A systematic literature review found evidence supporting mutational testing to guide therapy of CRC with anti-EGFR monoclonal antibodies. Mutations in BRAF and MMR have “clear prognostic value,” while KRAS and NRAS have “relatively strong” evidence as negative predictors of benefit to anti-EGFR therapies.

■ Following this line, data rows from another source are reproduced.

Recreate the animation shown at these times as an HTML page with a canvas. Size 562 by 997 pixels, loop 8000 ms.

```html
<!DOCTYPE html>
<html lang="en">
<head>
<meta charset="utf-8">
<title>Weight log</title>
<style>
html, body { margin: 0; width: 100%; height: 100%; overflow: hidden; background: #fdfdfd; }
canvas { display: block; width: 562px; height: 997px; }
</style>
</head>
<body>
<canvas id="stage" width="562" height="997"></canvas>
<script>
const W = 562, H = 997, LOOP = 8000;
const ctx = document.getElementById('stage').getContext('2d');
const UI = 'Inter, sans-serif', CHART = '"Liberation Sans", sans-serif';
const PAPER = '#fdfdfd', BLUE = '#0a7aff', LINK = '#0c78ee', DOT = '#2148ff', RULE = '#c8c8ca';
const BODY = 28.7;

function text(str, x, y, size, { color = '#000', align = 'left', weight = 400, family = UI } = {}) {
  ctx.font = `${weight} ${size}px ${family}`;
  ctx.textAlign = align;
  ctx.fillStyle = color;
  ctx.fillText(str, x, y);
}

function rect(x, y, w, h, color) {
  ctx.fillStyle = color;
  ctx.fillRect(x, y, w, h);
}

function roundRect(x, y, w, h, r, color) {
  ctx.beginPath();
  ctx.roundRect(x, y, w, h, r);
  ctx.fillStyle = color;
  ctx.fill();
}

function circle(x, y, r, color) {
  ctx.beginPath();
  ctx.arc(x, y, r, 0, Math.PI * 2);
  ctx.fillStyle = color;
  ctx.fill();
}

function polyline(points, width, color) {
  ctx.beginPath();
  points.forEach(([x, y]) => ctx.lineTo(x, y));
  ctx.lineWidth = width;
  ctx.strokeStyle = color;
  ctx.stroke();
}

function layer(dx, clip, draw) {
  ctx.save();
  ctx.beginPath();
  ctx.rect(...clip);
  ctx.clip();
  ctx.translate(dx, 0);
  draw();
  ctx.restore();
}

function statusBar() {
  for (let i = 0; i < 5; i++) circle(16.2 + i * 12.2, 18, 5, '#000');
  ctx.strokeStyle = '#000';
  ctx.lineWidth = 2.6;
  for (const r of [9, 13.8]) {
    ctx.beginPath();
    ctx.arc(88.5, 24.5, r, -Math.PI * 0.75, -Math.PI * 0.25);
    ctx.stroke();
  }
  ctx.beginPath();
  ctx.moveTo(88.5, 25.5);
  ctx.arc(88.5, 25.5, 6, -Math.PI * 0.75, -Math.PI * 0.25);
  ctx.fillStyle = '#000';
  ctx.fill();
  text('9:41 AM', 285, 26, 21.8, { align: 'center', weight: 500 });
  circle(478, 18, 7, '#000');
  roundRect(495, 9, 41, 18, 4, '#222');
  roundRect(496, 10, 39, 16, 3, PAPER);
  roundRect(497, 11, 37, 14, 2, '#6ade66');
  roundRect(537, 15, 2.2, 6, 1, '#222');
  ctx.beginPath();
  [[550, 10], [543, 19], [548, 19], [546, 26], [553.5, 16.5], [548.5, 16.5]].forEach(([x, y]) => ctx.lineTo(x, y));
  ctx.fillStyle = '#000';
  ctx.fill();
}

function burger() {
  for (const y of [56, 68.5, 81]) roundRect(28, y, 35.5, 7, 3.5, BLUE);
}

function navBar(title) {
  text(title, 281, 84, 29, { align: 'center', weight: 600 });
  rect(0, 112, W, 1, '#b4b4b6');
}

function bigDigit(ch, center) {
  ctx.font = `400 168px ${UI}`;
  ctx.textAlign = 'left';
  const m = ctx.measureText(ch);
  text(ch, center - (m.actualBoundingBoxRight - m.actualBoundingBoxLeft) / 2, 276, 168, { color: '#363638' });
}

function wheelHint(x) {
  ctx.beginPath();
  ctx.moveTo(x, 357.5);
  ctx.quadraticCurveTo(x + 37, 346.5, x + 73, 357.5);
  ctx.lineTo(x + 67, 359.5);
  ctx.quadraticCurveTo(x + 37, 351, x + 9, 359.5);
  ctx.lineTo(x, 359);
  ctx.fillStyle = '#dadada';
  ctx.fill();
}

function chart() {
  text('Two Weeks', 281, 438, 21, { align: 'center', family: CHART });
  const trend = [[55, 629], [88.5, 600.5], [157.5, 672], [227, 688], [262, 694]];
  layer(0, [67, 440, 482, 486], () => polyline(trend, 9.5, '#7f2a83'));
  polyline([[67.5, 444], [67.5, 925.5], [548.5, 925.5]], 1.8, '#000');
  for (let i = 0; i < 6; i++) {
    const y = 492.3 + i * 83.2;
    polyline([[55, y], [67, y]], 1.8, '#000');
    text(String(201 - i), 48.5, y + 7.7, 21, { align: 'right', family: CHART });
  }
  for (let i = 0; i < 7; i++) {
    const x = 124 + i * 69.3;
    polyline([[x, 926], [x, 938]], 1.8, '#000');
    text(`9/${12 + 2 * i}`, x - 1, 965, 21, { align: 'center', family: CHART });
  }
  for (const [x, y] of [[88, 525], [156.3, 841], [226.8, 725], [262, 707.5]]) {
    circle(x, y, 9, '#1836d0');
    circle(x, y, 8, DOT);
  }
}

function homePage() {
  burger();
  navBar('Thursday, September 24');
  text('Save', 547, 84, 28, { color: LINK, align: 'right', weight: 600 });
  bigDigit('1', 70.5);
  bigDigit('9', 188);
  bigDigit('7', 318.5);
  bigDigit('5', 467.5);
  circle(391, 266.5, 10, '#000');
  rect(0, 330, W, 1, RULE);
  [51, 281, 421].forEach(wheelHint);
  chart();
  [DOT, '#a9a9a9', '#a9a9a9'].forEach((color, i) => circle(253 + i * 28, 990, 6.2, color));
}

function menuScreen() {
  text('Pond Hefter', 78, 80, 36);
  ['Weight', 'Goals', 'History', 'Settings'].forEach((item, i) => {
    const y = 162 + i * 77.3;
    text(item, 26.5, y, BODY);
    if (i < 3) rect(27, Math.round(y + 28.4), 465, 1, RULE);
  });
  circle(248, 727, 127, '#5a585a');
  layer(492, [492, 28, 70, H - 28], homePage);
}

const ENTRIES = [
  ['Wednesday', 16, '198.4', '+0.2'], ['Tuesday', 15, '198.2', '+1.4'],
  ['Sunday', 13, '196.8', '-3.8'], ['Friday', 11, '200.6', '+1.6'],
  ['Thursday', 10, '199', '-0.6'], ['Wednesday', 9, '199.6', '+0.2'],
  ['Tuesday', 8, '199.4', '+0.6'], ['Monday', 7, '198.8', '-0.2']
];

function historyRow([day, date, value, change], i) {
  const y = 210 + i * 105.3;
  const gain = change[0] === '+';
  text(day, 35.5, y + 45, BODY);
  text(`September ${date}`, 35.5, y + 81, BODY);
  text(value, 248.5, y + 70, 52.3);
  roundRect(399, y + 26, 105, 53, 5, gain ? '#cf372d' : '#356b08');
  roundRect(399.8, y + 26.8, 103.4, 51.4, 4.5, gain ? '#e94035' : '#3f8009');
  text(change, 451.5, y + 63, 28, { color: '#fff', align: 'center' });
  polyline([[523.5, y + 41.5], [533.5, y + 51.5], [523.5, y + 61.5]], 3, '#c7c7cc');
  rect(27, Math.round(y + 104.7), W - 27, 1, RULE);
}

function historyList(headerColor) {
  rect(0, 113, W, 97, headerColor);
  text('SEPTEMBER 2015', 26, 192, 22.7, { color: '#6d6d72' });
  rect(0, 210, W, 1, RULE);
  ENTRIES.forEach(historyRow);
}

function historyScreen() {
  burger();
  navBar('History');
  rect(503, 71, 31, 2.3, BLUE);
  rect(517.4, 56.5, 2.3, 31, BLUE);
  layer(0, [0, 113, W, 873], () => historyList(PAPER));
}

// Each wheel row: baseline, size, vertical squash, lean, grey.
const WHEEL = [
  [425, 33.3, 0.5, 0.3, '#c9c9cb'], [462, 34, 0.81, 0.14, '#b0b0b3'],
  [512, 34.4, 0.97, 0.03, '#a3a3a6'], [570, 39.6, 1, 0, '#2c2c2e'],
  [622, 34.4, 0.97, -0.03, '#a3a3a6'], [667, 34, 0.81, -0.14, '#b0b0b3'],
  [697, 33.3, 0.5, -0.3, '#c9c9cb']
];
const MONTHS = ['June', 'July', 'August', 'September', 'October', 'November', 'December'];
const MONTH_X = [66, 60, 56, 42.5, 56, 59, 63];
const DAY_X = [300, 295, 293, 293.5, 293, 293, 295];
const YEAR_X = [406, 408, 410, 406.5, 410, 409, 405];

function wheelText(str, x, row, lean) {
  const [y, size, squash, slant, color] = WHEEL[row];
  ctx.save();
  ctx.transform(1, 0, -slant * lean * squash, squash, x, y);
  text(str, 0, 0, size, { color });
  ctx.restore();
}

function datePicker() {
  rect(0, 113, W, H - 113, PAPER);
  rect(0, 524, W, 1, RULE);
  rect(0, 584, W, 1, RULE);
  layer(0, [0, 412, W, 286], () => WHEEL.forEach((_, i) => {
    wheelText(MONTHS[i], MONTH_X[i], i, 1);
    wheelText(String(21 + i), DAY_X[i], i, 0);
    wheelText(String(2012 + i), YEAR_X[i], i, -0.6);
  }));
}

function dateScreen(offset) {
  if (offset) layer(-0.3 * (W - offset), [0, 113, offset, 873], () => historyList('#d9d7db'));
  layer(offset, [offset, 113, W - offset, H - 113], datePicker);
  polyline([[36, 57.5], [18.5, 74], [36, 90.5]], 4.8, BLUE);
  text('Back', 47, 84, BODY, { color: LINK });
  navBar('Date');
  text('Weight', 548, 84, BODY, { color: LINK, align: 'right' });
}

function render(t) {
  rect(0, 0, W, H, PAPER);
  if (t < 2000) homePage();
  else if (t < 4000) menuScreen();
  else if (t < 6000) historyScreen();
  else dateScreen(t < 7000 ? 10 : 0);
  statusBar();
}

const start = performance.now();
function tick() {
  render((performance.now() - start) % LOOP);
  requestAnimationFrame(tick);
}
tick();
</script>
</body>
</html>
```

In addition to considerations for specific mutational analysis were recommendations for how laboratories can aid adoption of CRC molecular.
- Laboratories should use CRC molecular biomarker testing methods that are able to detect mutations with at least 5% mutant allele frequency.
- Laboratories should optimally utilize tissue specimens by using appropriate techniques (e.g., multiplexed assays).
- Laboratories must use validated CRC molecular biomarker testing methods with sufficient performance characteristics and must incorporate these methods into their overall laboratory quality improvement program.
- CRC molecular biomarker testing reports should include a results and interpretation section easily understandable by oncologists.
- It is suggested that 90% of reports be available within 10 working days from date of receipt in the molecular diagnostics laboratory.
- It is suggested that for laboratories requiring send-out testing, 90% of specimens should be sent out within three working days.
For more testing guidelines recently issued, see Testing Guidelines at a Glance.